* [Aim of the task] Leaving the images behind, copy every line of the records exactly.

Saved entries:
========================================
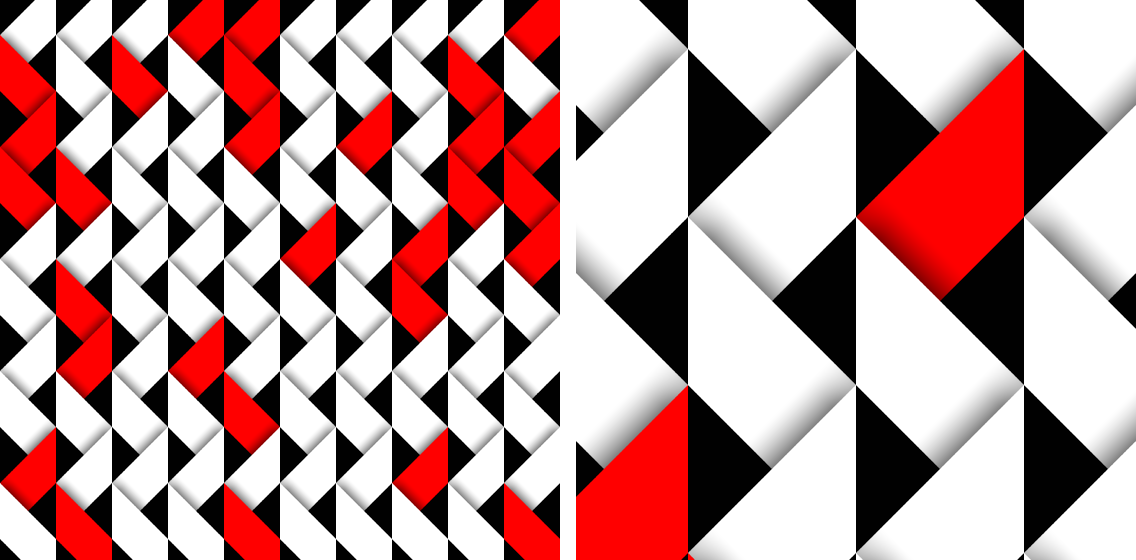
Left: the whole. Right: its middle third, enlarged.
This pattern is drawn by a WebGL 2 fragment shader. Its source:

```glsl
#version 300 es
precision highp float;
// Ten columns of folded zigzag ribbon in white and red on black, with soft fold shadows.

uniform vec2 u_resolution;
out vec4 fragColor;

uint hash(int column, int row) {
    uint h = uint(column + 7) * 73856093u ^ uint(row + 7) * 19349663u;
    h = (h ^ (h >> 13)) * 1274126177u;
    return h ^ (h >> 16);
}

// Ranks the column within its row, so each row gets a set number of red folds.
bool isRed(int column, int row) {
    uint own = hash(column, row);
    float rank = 0.0;
    for (int i = 0; i < 10; i++) {
        if (hash(i, row) < own) rank += 1.0;
    }
    return rank < 2.5 + 1.7 * cos(0.66 * float(row - 1));
}

// Horizontal position in a fold, mirrored on odd rows.
float mirrorX(float x, float row) {
    return mod(row, 2.0) < 0.5 ? x : 1.0 - x;
}

vec3 ribbon(vec2 uv) {
    vec2 cell = vec2(uv.x, 1.0 - uv.y) * 10.0 - vec2(0.0, 0.625);
    float x = fract(cell.x);

    // Fold whose sloping upper edge lies just above this point
    float row = floor(cell.y);
    if (cell.y - row < mirrorX(x, row)) row -= 1.0;
    row = min(row, 8.0);

    // Bare ground above the first fold and in the triangular gaps
    vec2 p = vec2(mirrorX(x, row), cell.y - row);
    float across = p.y - p.x;
    if (row < -1.0 || across > 1.0) return vec3(0.005);

    vec3 color = isRed(int(floor(cell.x)), int(row)) ? vec3(1.0, 0.0, 0.0) : vec3(1.0);

    // Shadow under the next fold, weaker at the tip; the last row has none
    if (row < 8.0) {
        float edgeDistance = max(2.0 - p.x - p.y, 0.0) * 0.7071;
        float shadow = pow(max(1.0 - edgeDistance / 0.22, 0.0), 1.5);
        color *= 1.0 - 0.5 * shadow * mix(0.55, 1.0, smoothstep(0.0, 0.3, across));
    }
    return color;
}

void main() {
    // Average a 4 by 4 grid of samples for smooth edges
    vec3 sum = vec3(0.0);
    for (int i = 0; i < 16; i++) {
        vec2 offset = (vec2(i % 4, i / 4) - 1.5) / 4.0;
        sum += ribbon((gl_FragCoord.xy + offset) / u_resolution);
    }
    fragColor = vec4(sum / 16.0, 1.0);
}
```
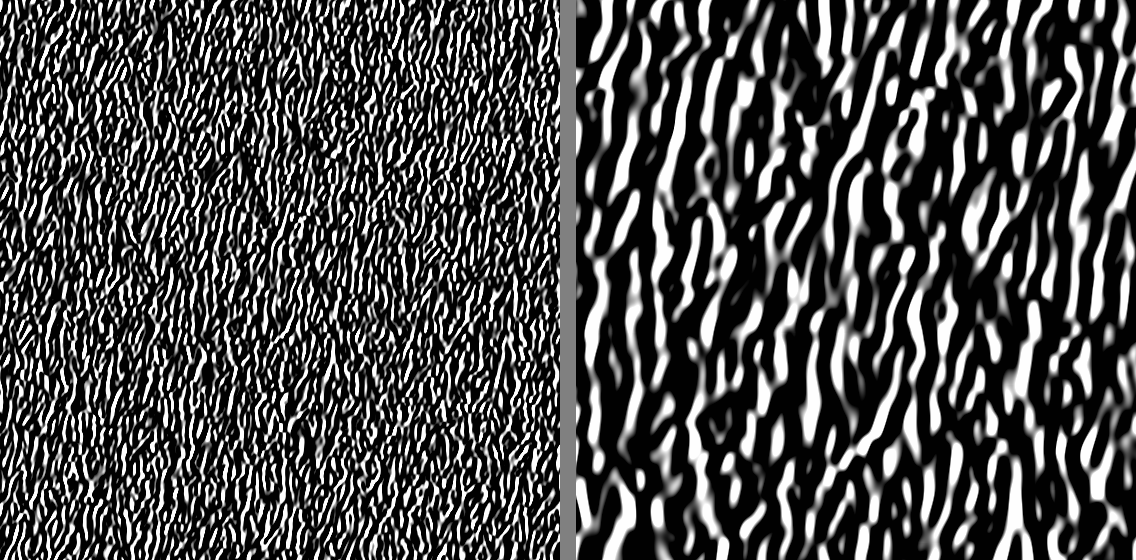
Left, the full canvas; right, a detail of the centre.
A Shadertoy shader for this texture:

```glsl
// Dense black and white grain of short, near-vertical wavy streaks.
// Sparse Gabor noise: randomly placed wave packets, mostly upright with a
// slight rightward lean, are summed and then clipped to strong contrast.

const float TAU = 6.2831853;

// Integer hash (PCG): three random values in 0..1
vec3 hash3(ivec3 cell) {
    uvec3 v = uvec3(cell) * 1664525u + 1013904223u;
    v.x += v.y * v.z;
    v.y += v.z * v.x;
    v.z += v.x * v.y;
    v ^= v >> 16u;
    v.x += v.y * v.z;
    v.y += v.z * v.x;
    v.z += v.x * v.y;
    return vec3(v >> 8u) / 16777216.0;
}

// One wave packet: a cosine across the streak under a tall Gaussian envelope
float wavePacket(vec2 offset, float angle, float frequency, float phase) {
    float c = cos(angle), s = sin(angle);
    vec2 q = vec2(c * offset.x + s * offset.y, c * offset.y - s * offset.x);
    vec2 e = q / vec2(0.22, 0.37);
    return exp(-0.5 * dot(e, e)) * cos(TAU * (frequency * q.x + phase));
}

// Sum of the packets in the surrounding cells, scaled to unit variance
float streakNoise(vec2 p) {
    ivec2 home = ivec2(floor(p));
    float sum = 0.0;
    for (int y = -1; y <= 1; y++)
    for (int x = -1; x <= 1; x++) {
        ivec2 cell = home + ivec2(x, y);
        for (int i = 0; i < 8; i++) {
            vec3 place = hash3(ivec3(cell, i));
            vec3 shape = hash3(ivec3(cell, i + 64));
            float angle = -0.15 + 0.75 * (shape.x + shape.y - 1.0);
            float frequency = mix(1.4, 2.6, shape.z);
            sum += wavePacket(p - vec2(cell) - place.xy, angle, frequency, place.z);
        }
    }
    return sum / 1.01;
}

void mainImage(out vec4 fragColor, in vec2 fragCoord) {
    vec2 uv = fragCoord / iResolution.y;
    float streaks = streakNoise(uv * 32.0 + 40.0);

    // Steep ramp: mostly black, white crests, soft grey edges
    float tone = clamp(1.06 * streaks - 0.06, 0.005, 0.995);
    fragColor = vec4(vec3(tone), 1.0);
}
```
========================================
* [Answer section]
Left: the whole. Right: its middle third, enlarged.
This pattern is drawn by a WebGL 2 fragment shader. Its source:

```glsl
#version 300 es
precision highp float;
// Ten columns of folded zigzag ribbon in white and red on black, with soft fold shadows.

uniform vec2 u_resolution;
out vec4 fragColor;

uint hash(int column, int row) {
    uint h = uint(column + 7) * 73856093u ^ uint(row + 7) * 19349663u;
    h = (h ^ (h >> 13)) * 1274126177u;
    return h ^ (h >> 16);
}

// Ranks the column within its row, so each row gets a set number of red folds.
bool isRed(int column, int row) {
    uint own = hash(column, row);
    float rank = 0.0;
    for (int i = 0; i < 10; i++) {
        if (hash(i, row) < own) rank += 1.0;
    }
    return rank < 2.5 + 1.7 * cos(0.66 * float(row - 1));
}

// Horizontal position in a fold, mirrored on odd rows.
float mirrorX(float x, float row) {
    return mod(row, 2.0) < 0.5 ? x : 1.0 - x;
}

vec3 ribbon(vec2 uv) {
    vec2 cell = vec2(uv.x, 1.0 - uv.y) * 10.0 - vec2(0.0, 0.625);
    float x = fract(cell.x);

    // Fold whose sloping upper edge lies just above this point
    float row = floor(cell.y);
    if (cell.y - row < mirrorX(x, row)) row -= 1.0;
    row = min(row, 8.0);

    // Bare ground above the first fold and in the triangular gaps
    vec2 p = vec2(mirrorX(x, row), cell.y - row);
    float across = p.y - p.x;
    if (row < -1.0 || across > 1.0) return vec3(0.005);

    vec3 color = isRed(int(floor(cell.x)), int(row)) ? vec3(1.0, 0.0, 0.0) : vec3(1.0);

    // Shadow under the next fold, weaker at the tip; the last row has none
    if (row < 8.0) {
        float edgeDistance = max(2.0 - p.x - p.y, 0.0) * 0.7071;
        float shadow = pow(max(1.0 - edgeDistance / 0.22, 0.0), 1.5);
        color *= 1.0 - 0.5 * shadow * mix(0.55, 1.0, smoothstep(0.0, 0.3, across));
    }
    return color;
}

void main() {
    // Average a 4 by 4 grid of samples for smooth edges
    vec3 sum = vec3(0.0);
    for (int i = 0; i < 16; i++) {
        vec2 offset = (vec2(i % 4, i / 4) - 1.5) / 4.0;
        sum += ribbon((gl_FragCoord.xy + offset) / u_resolution);
    }
    fragColor = vec4(sum / 16.0, 1.0);
}
```
Left, the full canvas; right, a detail of the centre.
A Shadertoy shader for this texture:

```glsl
// Dense black and white grain of short, near-vertical wavy streaks.
// Sparse Gabor noise: randomly placed wave packets, mostly upright with a
// slight rightward lean, are summed and then clipped to strong contrast.

const float TAU = 6.2831853;

// Integer hash (PCG): three random values in 0..1
vec3 hash3(ivec3 cell) {
    uvec3 v = uvec3(cell) * 1664525u + 1013904223u;
    v.x += v.y * v.z;
    v.y += v.z * v.x;
    v.z += v.x * v.y;
    v ^= v >> 16u;
    v.x += v.y * v.z;
    v.y += v.z * v.x;
    v.z += v.x * v.y;
    return vec3(v >> 8u) / 16777216.0;
}

// One wave packet: a cosine across the streak under a tall Gaussian envelope
float wavePacket(vec2 offset, float angle, float frequency, float phase) {
    float c = cos(angle), s = sin(angle);
    vec2 q = vec2(c * offset.x + s * offset.y, c * offset.y - s * offset.x);
    vec2 e = q / vec2(0.22, 0.37);
    return exp(-0.5 * dot(e, e)) * cos(TAU * (frequency * q.x + phase));
}

// Sum of the packets in the surrounding cells, scaled to unit variance
float streakNoise(vec2 p) {
    ivec2 home = ivec2(floor(p));
    float sum = 0.0;
    for (int y = -1; y <= 1; y++)
    for (int x = -1; x <= 1; x++) {
        ivec2 cell = home + ivec2(x, y);
        for (int i = 0; i < 8; i++) {
            vec3 place = hash3(ivec3(cell, i));
            vec3 shape = hash3(ivec3(cell, i + 64));
            float angle = -0.15 + 0.75 * (shape.x + shape.y - 1.0);
            float frequency = mix(1.4, 2.6, shape.z);
            sum += wavePacket(p - vec2(cell) - place.xy, angle, frequency, place.z);
        }
    }
    return sum / 1.01;
}

void mainImage(out vec4 fragColor, in vec2 fragCoord) {
    vec2 uv = fragCoord / iResolution.y;
    float streaks = streakNoise(uv * 32.0 + 40.0);

    // Steep ramp: mostly black, white crests, soft grey edges
    float tone = clamp(1.06 * streaks - 0.06, 0.005, 0.995);
    fragColor = vec4(vec3(tone), 1.0);
}
```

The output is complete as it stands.